Brief ▸
All of the entries need to be set down exactly as they read.

Data section ▸
○ ○ ○ ○ ○

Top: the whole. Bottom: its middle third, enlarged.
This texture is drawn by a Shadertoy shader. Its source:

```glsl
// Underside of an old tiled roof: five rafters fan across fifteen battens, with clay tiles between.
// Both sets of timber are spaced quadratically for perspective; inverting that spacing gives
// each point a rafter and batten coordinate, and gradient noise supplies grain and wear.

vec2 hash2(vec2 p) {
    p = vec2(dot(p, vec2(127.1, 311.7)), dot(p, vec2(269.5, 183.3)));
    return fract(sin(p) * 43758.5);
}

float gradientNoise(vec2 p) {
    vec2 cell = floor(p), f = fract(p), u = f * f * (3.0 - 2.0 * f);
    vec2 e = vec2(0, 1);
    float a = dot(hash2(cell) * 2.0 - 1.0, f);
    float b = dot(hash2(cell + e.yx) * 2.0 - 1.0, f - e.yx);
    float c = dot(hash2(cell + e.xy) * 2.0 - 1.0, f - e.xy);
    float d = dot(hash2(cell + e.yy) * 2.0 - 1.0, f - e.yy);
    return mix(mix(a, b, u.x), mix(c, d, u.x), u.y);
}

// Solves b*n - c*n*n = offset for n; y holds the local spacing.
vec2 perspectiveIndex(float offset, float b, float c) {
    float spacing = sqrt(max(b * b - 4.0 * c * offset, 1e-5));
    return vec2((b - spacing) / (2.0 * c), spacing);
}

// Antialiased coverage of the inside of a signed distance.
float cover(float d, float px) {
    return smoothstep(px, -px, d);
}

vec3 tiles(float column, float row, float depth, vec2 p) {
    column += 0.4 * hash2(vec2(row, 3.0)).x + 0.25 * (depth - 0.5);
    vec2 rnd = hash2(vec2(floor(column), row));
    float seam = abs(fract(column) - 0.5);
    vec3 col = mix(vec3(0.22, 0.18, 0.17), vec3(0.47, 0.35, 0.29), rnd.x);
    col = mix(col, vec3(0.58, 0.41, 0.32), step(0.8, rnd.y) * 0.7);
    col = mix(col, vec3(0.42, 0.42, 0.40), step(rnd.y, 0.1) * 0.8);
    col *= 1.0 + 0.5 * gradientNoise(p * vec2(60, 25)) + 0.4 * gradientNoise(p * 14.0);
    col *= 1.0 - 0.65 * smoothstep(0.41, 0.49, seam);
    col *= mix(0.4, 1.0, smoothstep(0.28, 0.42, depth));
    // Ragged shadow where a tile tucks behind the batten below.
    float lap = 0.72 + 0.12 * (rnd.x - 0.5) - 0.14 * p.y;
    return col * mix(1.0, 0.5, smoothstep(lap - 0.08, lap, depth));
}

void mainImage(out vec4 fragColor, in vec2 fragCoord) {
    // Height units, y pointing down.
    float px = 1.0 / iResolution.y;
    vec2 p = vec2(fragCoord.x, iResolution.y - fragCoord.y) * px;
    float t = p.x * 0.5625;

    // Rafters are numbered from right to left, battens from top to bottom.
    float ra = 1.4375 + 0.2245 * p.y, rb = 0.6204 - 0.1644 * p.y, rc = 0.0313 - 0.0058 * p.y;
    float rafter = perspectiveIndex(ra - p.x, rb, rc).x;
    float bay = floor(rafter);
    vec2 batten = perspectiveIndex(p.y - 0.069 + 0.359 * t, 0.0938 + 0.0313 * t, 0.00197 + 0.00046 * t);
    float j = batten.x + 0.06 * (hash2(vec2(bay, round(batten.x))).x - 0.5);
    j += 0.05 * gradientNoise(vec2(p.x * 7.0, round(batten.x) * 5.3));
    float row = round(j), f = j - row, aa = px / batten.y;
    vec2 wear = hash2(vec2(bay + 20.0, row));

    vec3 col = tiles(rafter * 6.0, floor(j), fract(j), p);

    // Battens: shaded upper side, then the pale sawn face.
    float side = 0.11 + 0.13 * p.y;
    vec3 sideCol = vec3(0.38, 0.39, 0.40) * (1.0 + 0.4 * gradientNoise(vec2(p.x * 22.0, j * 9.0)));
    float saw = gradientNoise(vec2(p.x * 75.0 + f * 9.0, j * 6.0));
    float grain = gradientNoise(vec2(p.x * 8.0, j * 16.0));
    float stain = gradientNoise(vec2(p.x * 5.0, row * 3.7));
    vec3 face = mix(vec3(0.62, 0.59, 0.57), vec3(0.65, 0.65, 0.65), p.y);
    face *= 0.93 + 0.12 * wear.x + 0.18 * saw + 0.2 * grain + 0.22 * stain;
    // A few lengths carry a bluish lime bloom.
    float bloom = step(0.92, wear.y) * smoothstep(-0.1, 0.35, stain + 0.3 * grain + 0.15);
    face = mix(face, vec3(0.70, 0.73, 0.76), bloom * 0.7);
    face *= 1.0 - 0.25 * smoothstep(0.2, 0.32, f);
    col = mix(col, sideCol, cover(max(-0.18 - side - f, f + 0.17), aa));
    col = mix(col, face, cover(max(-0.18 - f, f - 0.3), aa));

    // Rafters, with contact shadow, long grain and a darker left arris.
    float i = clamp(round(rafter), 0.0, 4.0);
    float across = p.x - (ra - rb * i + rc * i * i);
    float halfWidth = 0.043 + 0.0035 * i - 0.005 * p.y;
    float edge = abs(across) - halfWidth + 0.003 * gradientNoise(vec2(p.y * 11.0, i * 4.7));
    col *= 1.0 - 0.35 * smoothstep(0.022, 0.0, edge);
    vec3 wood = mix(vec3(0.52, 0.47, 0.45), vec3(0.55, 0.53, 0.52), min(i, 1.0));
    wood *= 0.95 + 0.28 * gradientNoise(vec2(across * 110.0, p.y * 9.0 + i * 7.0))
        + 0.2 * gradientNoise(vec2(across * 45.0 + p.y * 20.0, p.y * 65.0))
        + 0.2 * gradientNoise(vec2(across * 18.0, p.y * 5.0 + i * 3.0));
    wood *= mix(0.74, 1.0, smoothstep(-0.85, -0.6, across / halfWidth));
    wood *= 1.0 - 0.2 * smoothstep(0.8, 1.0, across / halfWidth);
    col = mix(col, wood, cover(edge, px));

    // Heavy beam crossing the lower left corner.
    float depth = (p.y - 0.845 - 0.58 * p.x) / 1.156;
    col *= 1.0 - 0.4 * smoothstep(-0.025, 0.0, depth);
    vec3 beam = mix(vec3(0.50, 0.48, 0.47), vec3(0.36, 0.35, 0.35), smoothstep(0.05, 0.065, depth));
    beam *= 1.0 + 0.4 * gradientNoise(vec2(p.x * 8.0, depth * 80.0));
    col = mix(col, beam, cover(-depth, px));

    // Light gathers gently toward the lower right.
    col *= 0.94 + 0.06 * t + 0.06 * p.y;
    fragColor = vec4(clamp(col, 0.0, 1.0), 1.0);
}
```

○ ○ ○ ○ ○

Result of the exercise ▸
Top: the whole. Bottom: its middle third, enlarged.
This texture is drawn by a Shadertoy shader. Its source:

```glsl
// Underside of an old tiled roof: five rafters fan across fifteen battens, with clay tiles between.
// Both sets of timber are spaced quadratically for perspective; inverting that spacing gives
// each point a rafter and batten coordinate, and gradient noise supplies grain and wear.

vec2 hash2(vec2 p) {
    p = vec2(dot(p, vec2(127.1, 311.7)), dot(p, vec2(269.5, 183.3)));
    return fract(sin(p) * 43758.5);
}

float gradientNoise(vec2 p) {
    vec2 cell = floor(p), f = fract(p), u = f * f * (3.0 - 2.0 * f);
    vec2 e = vec2(0, 1);
    float a = dot(hash2(cell) * 2.0 - 1.0, f);
    float b = dot(hash2(cell + e.yx) * 2.0 - 1.0, f - e.yx);
    float c = dot(hash2(cell + e.xy) * 2.0 - 1.0, f - e.xy);
    float d = dot(hash2(cell + e.yy) * 2.0 - 1.0, f - e.yy);
    return mix(mix(a, b, u.x), mix(c, d, u.x), u.y);
}

// Solves b*n - c*n*n = offset for n; y holds the local spacing.
vec2 perspectiveIndex(float offset, float b, float c) {
    float spacing = sqrt(max(b * b - 4.0 * c * offset, 1e-5));
    return vec2((b - spacing) / (2.0 * c), spacing);
}

// Antialiased coverage of the inside of a signed distance.
float cover(float d, float px) {
    return smoothstep(px, -px, d);
}

vec3 tiles(float column, float row, float depth, vec2 p) {
    column += 0.4 * hash2(vec2(row, 3.0)).x + 0.25 * (depth - 0.5);
    vec2 rnd = hash2(vec2(floor(column), row));
    float seam = abs(fract(column) - 0.5);
    vec3 col = mix(vec3(0.22, 0.18, 0.17), vec3(0.47, 0.35, 0.29), rnd.x);
    col = mix(col, vec3(0.58, 0.41, 0.32), step(0.8, rnd.y) * 0.7);
    col = mix(col, vec3(0.42, 0.42, 0.40), step(rnd.y, 0.1) * 0.8);
    col *= 1.0 + 0.5 * gradientNoise(p * vec2(60, 25)) + 0.4 * gradientNoise(p * 14.0);
    col *= 1.0 - 0.65 * smoothstep(0.41, 0.49, seam);
    col *= mix(0.4, 1.0, smoothstep(0.28, 0.42, depth));
    // Ragged shadow where a tile tucks behind the batten below.
    float lap = 0.72 + 0.12 * (rnd.x - 0.5) - 0.14 * p.y;
    return col * mix(1.0, 0.5, smoothstep(lap - 0.08, lap, depth));
}

void mainImage(out vec4 fragColor, in vec2 fragCoord) {
    // Height units, y pointing down.
    float px = 1.0 / iResolution.y;
    vec2 p = vec2(fragCoord.x, iResolution.y - fragCoord.y) * px;
    float t = p.x * 0.5625;

    // Rafters are numbered from right to left, battens from top to bottom.
    float ra = 1.4375 + 0.2245 * p.y, rb = 0.6204 - 0.1644 * p.y, rc = 0.0313 - 0.0058 * p.y;
    float rafter = perspectiveIndex(ra - p.x, rb, rc).x;
    float bay = floor(rafter);
    vec2 batten = perspectiveIndex(p.y - 0.069 + 0.359 * t, 0.0938 + 0.0313 * t, 0.00197 + 0.00046 * t);
    float j = batten.x + 0.06 * (hash2(vec2(bay, round(batten.x))).x - 0.5);
    j += 0.05 * gradientNoise(vec2(p.x * 7.0, round(batten.x) * 5.3));
    float row = round(j), f = j - row, aa = px / batten.y;
    vec2 wear = hash2(vec2(bay + 20.0, row));

    vec3 col = tiles(rafter * 6.0, floor(j), fract(j), p);

    // Battens: shaded upper side, then the pale sawn face.
    float side = 0.11 + 0.13 * p.y;
    vec3 sideCol = vec3(0.38, 0.39, 0.40) * (1.0 + 0.4 * gradientNoise(vec2(p.x * 22.0, j * 9.0)));
    float saw = gradientNoise(vec2(p.x * 75.0 + f * 9.0, j * 6.0));
    float grain = gradientNoise(vec2(p.x * 8.0, j * 16.0));
    float stain = gradientNoise(vec2(p.x * 5.0, row * 3.7));
    vec3 face = mix(vec3(0.62, 0.59, 0.57), vec3(0.65, 0.65, 0.65), p.y);
    face *= 0.93 + 0.12 * wear.x + 0.18 * saw + 0.2 * grain + 0.22 * stain;
    // A few lengths carry a bluish lime bloom.
    float bloom = step(0.92, wear.y) * smoothstep(-0.1, 0.35, stain + 0.3 * grain + 0.15);
    face = mix(face, vec3(0.70, 0.73, 0.76), bloom * 0.7);
    face *= 1.0 - 0.25 * smoothstep(0.2, 0.32, f);
    col = mix(col, sideCol, cover(max(-0.18 - side - f, f + 0.17), aa));
    col = mix(col, face, cover(max(-0.18 - f, f - 0.3), aa));

    // Rafters, with contact shadow, long grain and a darker left arris.
    float i = clamp(round(rafter), 0.0, 4.0);
    float across = p.x - (ra - rb * i + rc * i * i);
    float halfWidth = 0.043 + 0.0035 * i - 0.005 * p.y;
    float edge = abs(across) - halfWidth + 0.003 * gradientNoise(vec2(p.y * 11.0, i * 4.7));
    col *= 1.0 - 0.35 * smoothstep(0.022, 0.0, edge);
    vec3 wood = mix(vec3(0.52, 0.47, 0.45), vec3(0.55, 0.53, 0.52), min(i, 1.0));
    wood *= 0.95 + 0.28 * gradientNoise(vec2(across * 110.0, p.y * 9.0 + i * 7.0))
        + 0.2 * gradientNoise(vec2(across * 45.0 + p.y * 20.0, p.y * 65.0))
        + 0.2 * gradientNoise(vec2(across * 18.0, p.y * 5.0 + i * 3.0));
    wood *= mix(0.74, 1.0, smoothstep(-0.85, -0.6, across / halfWidth));
    wood *= 1.0 - 0.2 * smoothstep(0.8, 1.0, across / halfWidth);
    col = mix(col, wood, cover(edge, px));

    // Heavy beam crossing the lower left corner.
    float depth = (p.y - 0.845 - 0.58 * p.x) / 1.156;
    col *= 1.0 - 0.4 * smoothstep(-0.025, 0.0, depth);
    vec3 beam = mix(vec3(0.50, 0.48, 0.47), vec3(0.36, 0.35, 0.35), smoothstep(0.05, 0.065, depth));
    beam *= 1.0 + 0.4 * gradientNoise(vec2(p.x * 8.0, depth * 80.0));
    col = mix(col, beam, cover(-depth, px));

    // Light gathers gently toward the lower right.
    col *= 0.94 + 0.06 * t + 0.06 * p.y;
    fragColor = vec4(clamp(col, 0.0, 1.0), 1.0);
}
```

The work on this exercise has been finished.